It's budget time again for our local pols, and Portlanders are hearing two very different songs coming from opposite banks of the Willamette River.
On the west side of the Hawthorne Bridge at City Hall, Mayor Tom Potter belted Broadway tunes and did head spins last week. Well, not quite. But the typically stolid mayor actually cracked a smile as he announced a $75 million surplus over the next five years—a windfall from the booming local economy.
Meanwhile, across the Hawthorne Bridge at Multnomah County headquarters, county Chairman Ted Wheeler sang the blues as he prepared to slash $15 million this year—a 4 percent cut. He says he'll slice another $10 million next year.
But wait, we all live in the same place. Why is the city flush with cash while the county holds its hat in the welfare line?
It all has to do with where the city and county get their money, and how they split up their workload in the region.
The county provides health and human services, which means it relies more on state and federal dollars for revenue—31 percent this year from Salem and Washington. The city hasn't done its math yet, but last fiscal year just 7 percent of its revenue came from the state and feds.
That's bad news for the county. Federal programs like Medicaid are getting cut. And while the state is doing better, it still fails to pony up enough to cover mandated programs like parole and mental health. The county must make up the rest—$7 million for parole and probation services alone.
"Across the board, the state doesn't give us enough money to perform the services they want us to perform," says County Commissioner Jeff Cogen, who worked in City Hall until last year as Commissioner Dan Saltzman's chief of staff.
The county also takes a hit because it relies more on property taxes than the city. Next year property taxes will supply 56 percent of its $367 million general-fund revenue. In the city, just 37 percent of the general fund comes from property tax.
Property taxes on your house can grow only 3 percent a year, thanks to Oregon voters approving Measure 50 in 1997. But the cost of doing government business—from paying contractors to buying fuel to insuring employees—grows 4 to 6 percent each year.
That's what county officials call a "structural deficit"—a shortage that's hard-wired into the budget.

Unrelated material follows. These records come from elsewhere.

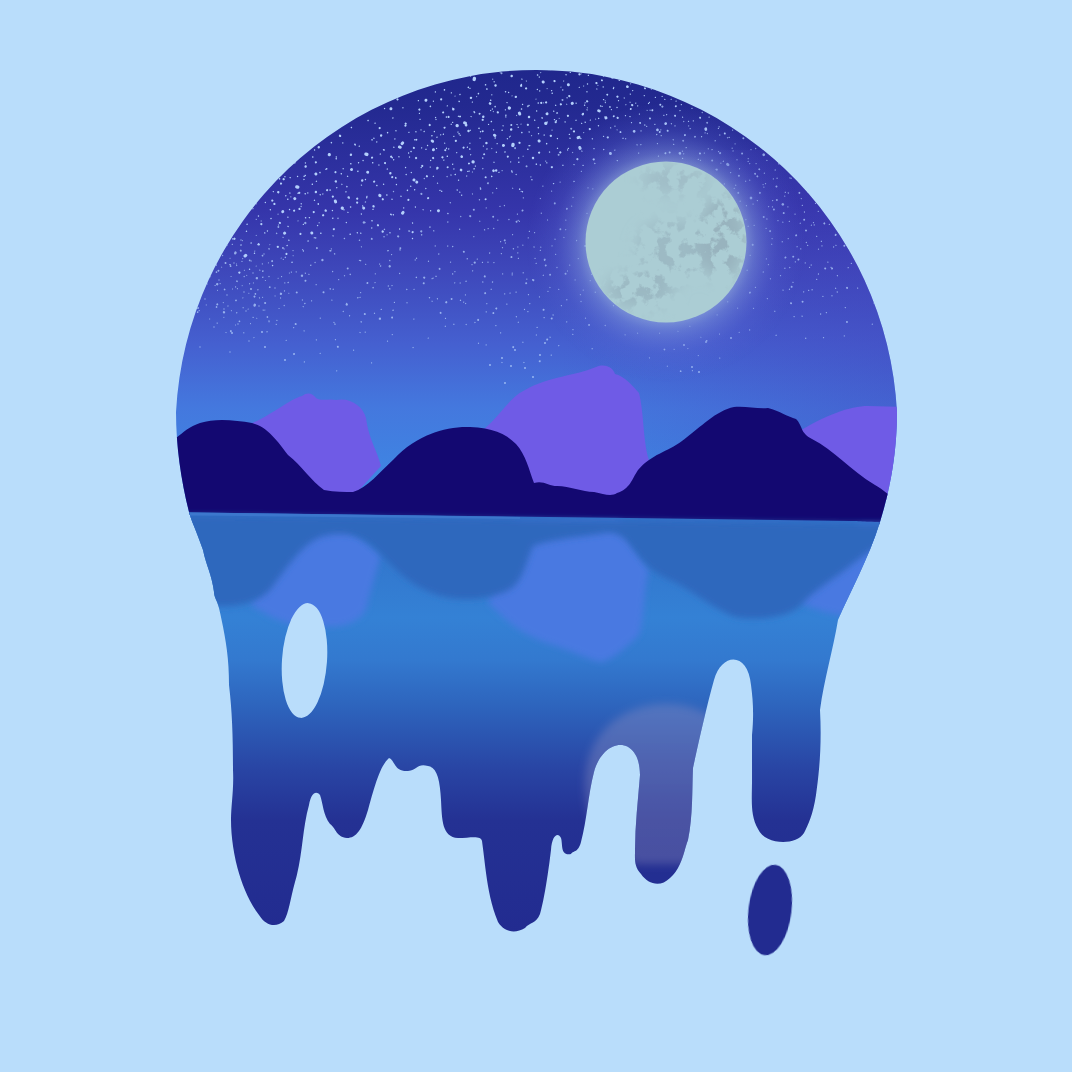
<!DOCTYPE html>
<html lang="en">
<head>
<meta charset="utf-8">
<title>Melting moonlit lake</title>
<style>
:root {
  --backdrop: #b9ddfb;
  --hill: #130871;
  --peak: #6f5be6;
  --hill-mirror: #2e67bd;
  --peak-mirror: #4879e1;
  --moon: #abcdd4;
  --moon-mark: #98b3be;
  --star: #b3cffb;
  --drop: #222b90;
}
html, body { margin: 0; width: 1072px; height: 1072px; overflow: hidden; background: var(--backdrop); }
svg { display: block; }
.hill { fill: var(--hill); }
.peak { fill: var(--peak); }
.hill-mirror { fill: var(--hill-mirror); }
.peak-mirror { fill: var(--peak-mirror); }
.backdrop { fill: var(--backdrop); }
.stars { fill: none; stroke: var(--star); stroke-linecap: round; }
</style>
</head>
<body>
<svg width="1072" height="1072" viewBox="0 0 1072 1072" role="img" aria-label="Night lake with mountains and a full moon, melting into drips">
<defs>
  <linearGradient id="sky" gradientUnits="userSpaceOnUse" x1="0" y1="51" x2="0" y2="470">
    <stop offset="0" stop-color="#1e268a"/>
    <stop offset=".13" stop-color="#232990"/>
    <stop offset=".38" stop-color="#3535aa"/>
    <stop offset=".52" stop-color="#3e47ba"/>
    <stop offset=".7" stop-color="#4560d0"/>
    <stop offset=".85" stop-color="#4478de"/>
    <stop offset="1" stop-color="#3f84e2"/>
  </linearGradient>
  <linearGradient id="sky-right" gradientUnits="userSpaceOnUse" x1="560" y1="0" x2="890" y2="0">
    <stop offset="0" stop-color="#4340bb" stop-opacity="0"/>
    <stop offset="1" stop-color="#4340bb" stop-opacity=".75"/>
  </linearGradient>
  <linearGradient id="water" gradientUnits="userSpaceOnUse" x1="0" y1="512" x2="0" y2="935">
    <stop offset="0" stop-color="#316fc8"/>
    <stop offset=".25" stop-color="#3481d5"/>
    <stop offset=".35" stop-color="#3379cf"/>
    <stop offset=".47" stop-color="#2d62bb"/>
    <stop offset=".6" stop-color="#2946a5"/>
    <stop offset=".73" stop-color="#243193"/>
    <stop offset="1" stop-color="#222b90"/>
  </linearGradient>
  <radialGradient id="moon-glow">
    <stop offset=".5" stop-color="#a3bde0" stop-opacity=".85"/>
    <stop offset=".64" stop-color="#7d94dc" stop-opacity=".5"/>
    <stop offset=".8" stop-color="#6272d8" stop-opacity=".2"/>
    <stop offset="1" stop-color="#5560d0" stop-opacity="0"/>
  </radialGradient>
  <linearGradient id="moon-mirror" gradientUnits="userSpaceOnUse" x1="0" y1="700" x2="0" y2="868">
    <stop offset="0" stop-color="#8f92c4" stop-opacity=".38"/>
    <stop offset="1" stop-color="#7f82b8" stop-opacity=".4"/>
  </linearGradient>
  <filter id="soft" x="-10%" y="-10%" width="120%" height="120%"><feGaussianBlur stdDeviation="3"/></filter>
  <filter id="hazy" x="-20%" y="-20%" width="140%" height="140%"><feGaussianBlur stdDeviation="4"/></filter>
  <filter id="crater-grain" x="-30%" y="-30%" width="160%" height="160%">
    <feGaussianBlur in="SourceGraphic" stdDeviation="8" result="patch"/>
    <feTurbulence type="fractalNoise" baseFrequency=".07" numOctaves="5" seed="8"/>
    <feColorMatrix values="0 0 0 0 0  0 0 0 0 0  0 0 0 0 0  9 0 0 0 -4.4" result="grain"/>
    <feComposite in="patch" in2="grain" operator="in"/>
  </filter>
  <clipPath id="melting-disc">
    <path d="M176 412A361 361 0 0 1 897 412C897 450 891 487 880 522C868 560 850 592 838 620C833 650 824 680 820 710C822 745 819 775 816 795C813 815 808 825 804 833C796 846 765 845 758 829C750 815 752 800 752 780L752 735C754 715 753 700 751 685C748 652 722 652 714 680C707 705 699 740 693 768C692 790 693 815 688 840C684 850 682 868 670 878C660 888 648 884 641 874C634 866 635 860 635 850C635 825 638 800 640 775C640 735 604 736 594 772C588 795 587 820 581 842C578 853 574 850 571 854C560 856 563 845 561 838C558 832 552 835 551 850C548 875 544 900 540 914C536 924 530 922 525 928C515 934 504 932 498 922C487 895 486 870 482 841C481 835 470 838 458 838C442 837 442 820 441 800C440 780 437 767 428 766C417 763 418 770 408 771C394 772 395 760 389 758C380 766 375 785 368 810C362 830 356 838 347 838C336 837 336 828 330 824C323 815 323 803 320 795C316 790 311 793 309 805C302 830 303 855 295 882C290 900 289 912 284 921C276 928 266 926 259 915C240 890 231 850 231 820C231 805 234 790 233 770C233 735 232 710 229 685C229 655 225 635 219 608C217 600 214 597 214 592C212 575 206 565 203 550C196 530 191 520 189 512C181 480 176 446 176 412Z"/>
  </clipPath>
  <clipPath id="moon-disc"><circle cx="666" cy="242" r="80"/></clipPath>
  <g id="star-cluster">
    <path stroke-width="1.4" d="M-58-12h0M-51 22h0M-47-31h0M-44 3h0M-39 38h0M-36-18h0M-33-47h0M-30 14h0M-27-5h0M-25 29h0M-22-36h0M-19 50h0M-17 7h0M-14-22h0M-11 35h0M-9-55h0M-6-9h0M-4 20h0M0-40h0M2 3h0M5 44h0M7-26h0M10 13h0M13-50h0M16-3h0M18 30h0M21-34h0M24 54h0M27-14h0M30 18h0M33-44h0M36 5h0M40 37h0M43-23h0M47 11h0M51-6h0M55 27h0M58-33h0M-63 8h0M-55-44h0M-2 60h0M64 2h0M-12 2h0M8-8h0M-21 19h0M34-28h0"/>
    <path stroke-width="2.2" d="M-42-8h0M-31 5h0M-24-15h0M-16 25h0M-8-30h0M-1 11h0M6-16h0M14 22h0M22 4h0M28-40h0M38 24h0M45-9h0M-49 34h0M-3 39h0M52 44h0"/>
    <path stroke-width="3" d="M-34 25h1M-13-11h0M11 33h0M19-20h1M-5-46h0M41 13h0"/>
  </g>
  <g id="star-dust">
    <path stroke-width="1.3" d="M-61 4h0M-52-25h0M-46 19h0M-40-42h0M-35 37h0M-31-6h0M-24 16h0M-20-29h0M-15 47h0M-10-1h0M-5-51h0M-1 27h0M4-20h0M9 9h0M15 52h0M19-37h0M23 24h0M29-8h0M34 41h0M38-27h0M44 6h0M49-46h0M54 21h0M60-12h0M-56 42h0M-29-56h0M26-60h0M-8-16h0M12-5h0M31 11h0"/>
    <path stroke-width="2" d="M-43-14h0M-17 8h0M1-35h0M17 33h0M36-11h0M-27 27h0M47 32h0"/>
  </g>
</defs>

<rect class="backdrop" width="1072" height="1072"/>

<g clip-path="url(#melting-disc)">
  <g id="night-sky">
    <rect x="170" y="45" width="735" height="480" fill="url(#sky)"/>
    <rect x="560" y="150" width="340" height="330" fill="url(#sky-right)" opacity=".5"/>
    <g class="stars">
      <g id="milky-way">
        <use href="#star-cluster" transform="translate(255 215)rotate(-40)"/>
        <use href="#star-cluster" transform="translate(310 190)rotate(70)"/>
        <use href="#star-cluster" transform="translate(340 170)rotate(15)scale(1.1)"/>
        <use href="#star-cluster" transform="translate(400 185)rotate(130)"/>
        <use href="#star-cluster" transform="translate(425 135)rotate(200)"/>
        <use href="#star-cluster" transform="translate(470 140)rotate(35)scale(.9)"/>
        <use href="#star-cluster" transform="translate(495 120)rotate(100)scale(1.1)"/>
        <use href="#star-cluster" transform="translate(545 125)rotate(250)"/>
        <use href="#star-cluster" transform="translate(590 112)rotate(160)"/>
        <use href="#star-cluster" transform="translate(635 100)rotate(20)scale(.9)"/>
        <use href="#star-cluster" transform="translate(685 115)rotate(80)scale(.9)"/>
      </g>
      <g id="scattered-stars" opacity=".75">
        <use href="#star-dust" transform="translate(215 300)"/>
        <use href="#star-dust" transform="translate(240 275)rotate(65)"/>
        <use href="#star-dust" transform="translate(275 265)rotate(140)"/>
        <use href="#star-cluster" transform="translate(245 285)rotate(110)scale(.8)"/>
        <use href="#star-dust" transform="translate(345 260)rotate(25)scale(1.2)"/>
        <use href="#star-dust" transform="translate(330 310)rotate(95)"/>
        <use href="#star-dust" transform="translate(405 285)rotate(200)"/>
        <use href="#star-dust" transform="translate(440 240)rotate(50)scale(1.1)"/>
        <use href="#star-dust" transform="translate(490 275)rotate(310)"/>
        <use href="#star-dust" transform="translate(515 310)rotate(30)"/>
        <use href="#star-dust" transform="translate(545 240)rotate(170)"/>
        <use href="#star-dust" transform="translate(575 290)rotate(85)"/>
        <use href="#star-dust" transform="translate(525 185)rotate(120)"/>
        <use href="#star-dust" transform="translate(520 70)rotate(15)"/>
        <use href="#star-dust" transform="translate(590 75)rotate(75)"/>
        <use href="#star-dust" transform="translate(700 100)rotate(35)"/>
        <use href="#star-dust" transform="translate(740 140)rotate(145)"/>
        <use href="#star-cluster" transform="translate(765 170)rotate(45)scale(.9)"/>
        <use href="#star-dust" transform="translate(795 195)rotate(10)"/>
        <use href="#star-dust" transform="translate(815 235)rotate(80)"/>
        <use href="#star-dust" transform="translate(780 270)rotate(160)"/>
        <use href="#star-dust" transform="translate(830 280)rotate(230)"/>
        <use href="#star-dust" transform="translate(680 320)rotate(55)scale(.9)"/>
        <path stroke-width="2" d="M265 347h0M285 360h0M490 365h0M502 358h0M515 350h0M525 368h0M540 355h0M533 377h0M505 383h0M545 343h0M511 366h0M684 345h0M692 367h0M706 342h0M731 338h0M699 372h0"/>
      </g>
    </g>
  </g>

  <g id="moon">
    <circle cx="666" cy="242" r="140" fill="url(#moon-glow)"/>
    <circle cx="666" cy="242" r="80.5" fill="var(--moon)"/>
    <g clip-path="url(#moon-disc)">
      <g fill="var(--moon-mark)" filter="url(#crater-grain)">
        <ellipse cx="722" cy="238" rx="24" ry="42"/>
        <ellipse cx="672" cy="250" rx="36" ry="30" opacity=".7"/>
        <ellipse cx="640" cy="290" rx="34" ry="18" opacity=".8"/>
        <ellipse cx="674" cy="180" rx="34" ry="14" opacity=".6"/>
      </g>
    </g>
  </g>

  <g id="mountains">
    <g class="peak">
      <path d="M250 424C272 415 288 400 302 396C308 391 313 394 316 398C323 402 328 398 336 400C350 397 363 406 366 418C369 440 377 450 381 466L350 500H310Z"/>
      <path d="M480 432C498 420 508 398 525 390C550 376 575 376 596 367C606 363 613 368 615 374C624 376 632 385 639 393C644 412 643 442 649 460L620 505H520Z"/>
      <path d="M795 434C825 415 850 406 868 406L905 407V500H860Z"/>
    </g>
    <path class="hill" d="M165 445C180 437 185 428 200 423C215 418 235 420 252 423C268 427 278 442 288 455C302 466 311 481 324 490C335 492 345 492 353 492C367 488 380 472 394 459C415 436 445 426 470 427C492 428 505 433 516 444C526 455 529 470 534 483C543 480 549 486 557 486C570 486 582 492 594 492C604 494 611 497 617 493C630 489 632 479 638 470C652 454 667 452 682 441C700 428 715 411 734 407C746 406 757 409 768 408C780 411 788 417 796 419C803 426 800 433 812 439C834 450 850 470 875 485C884 490 890 497 900 500V525L170 515Z"/>
  </g>

  <g id="lake">
    <path d="M160 512L850 521C865 521 873 523 910 522V950H160Z" fill="url(#water)"/>
    <g id="reflections">
      <path class="peak-mirror" filter="url(#soft)" d="M250 604C280 625 310 632 330 626C352 628 368 615 368 600L381 555L345 525H305ZM488 602C505 620 520 634 550 644C575 652 590 660 601 662C613 660 628 645 639 635C645 615 643 590 649 570L620 522H515ZM798 602C825 614 850 620 905 620V525H860Z"/>
      <path class="hill-mirror" filter="url(#soft)" d="M170 515L910 524L897 530C885 541 862 556 845 570C828 583 812 592 802 604C790 618 755 621 735 617C710 607 690 588 668 579C650 571 642 560 633 549C622 533 612 531 600 534C578 537 553 539 533 546C527 560 523 580 512 588C490 602 450 602 430 592C405 582 392 565 375 548C360 532 333 531 316 539C300 548 288 566 273 586C260 605 230 608 208 605Z"/>
    </g>
    <path d="M160 512L520 517V519L160 515Z" fill="#3c77cd"/>
    <path filter="url(#hazy)" d="M585 785C585 735 620 704 666 704C712 704 747 735 747 785C747 825 720 862 688 864H640C605 860 585 825 585 785Z" fill="url(#moon-mirror)"/>
  </g>
</g>

<ellipse class="backdrop" cx="304.5" cy="660.5" rx="22.5" ry="57.5" transform="rotate(4 304.5 660.5)"/>
<ellipse cx="770" cy="910" rx="21.5" ry="45.5" transform="rotate(7 770 910)" fill="var(--drop)"/>
</svg>
</body>
</html>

The county got a Band-Aid when voters approved a temporary personal income tax in 2003, but that expired after three years.
The Measure 50 property-tax cap didn't hit Portland as hard because the city has lots of other ways to raise money—like utility fees, business licenses and hotel taxes. Those shoot up when the economy booms, and Portland rides the wave—while the county gets left on the beach.
Both the county and the city collect business-income tax for 14 percent of their general-fund revenues. That's increased for both with the current economic upswing, but the county still winds up broke overall.
"It's like standing under a small umbrella," says City Auditor Gary Blackmer, who used to work for the county. "Something's gonna get wet."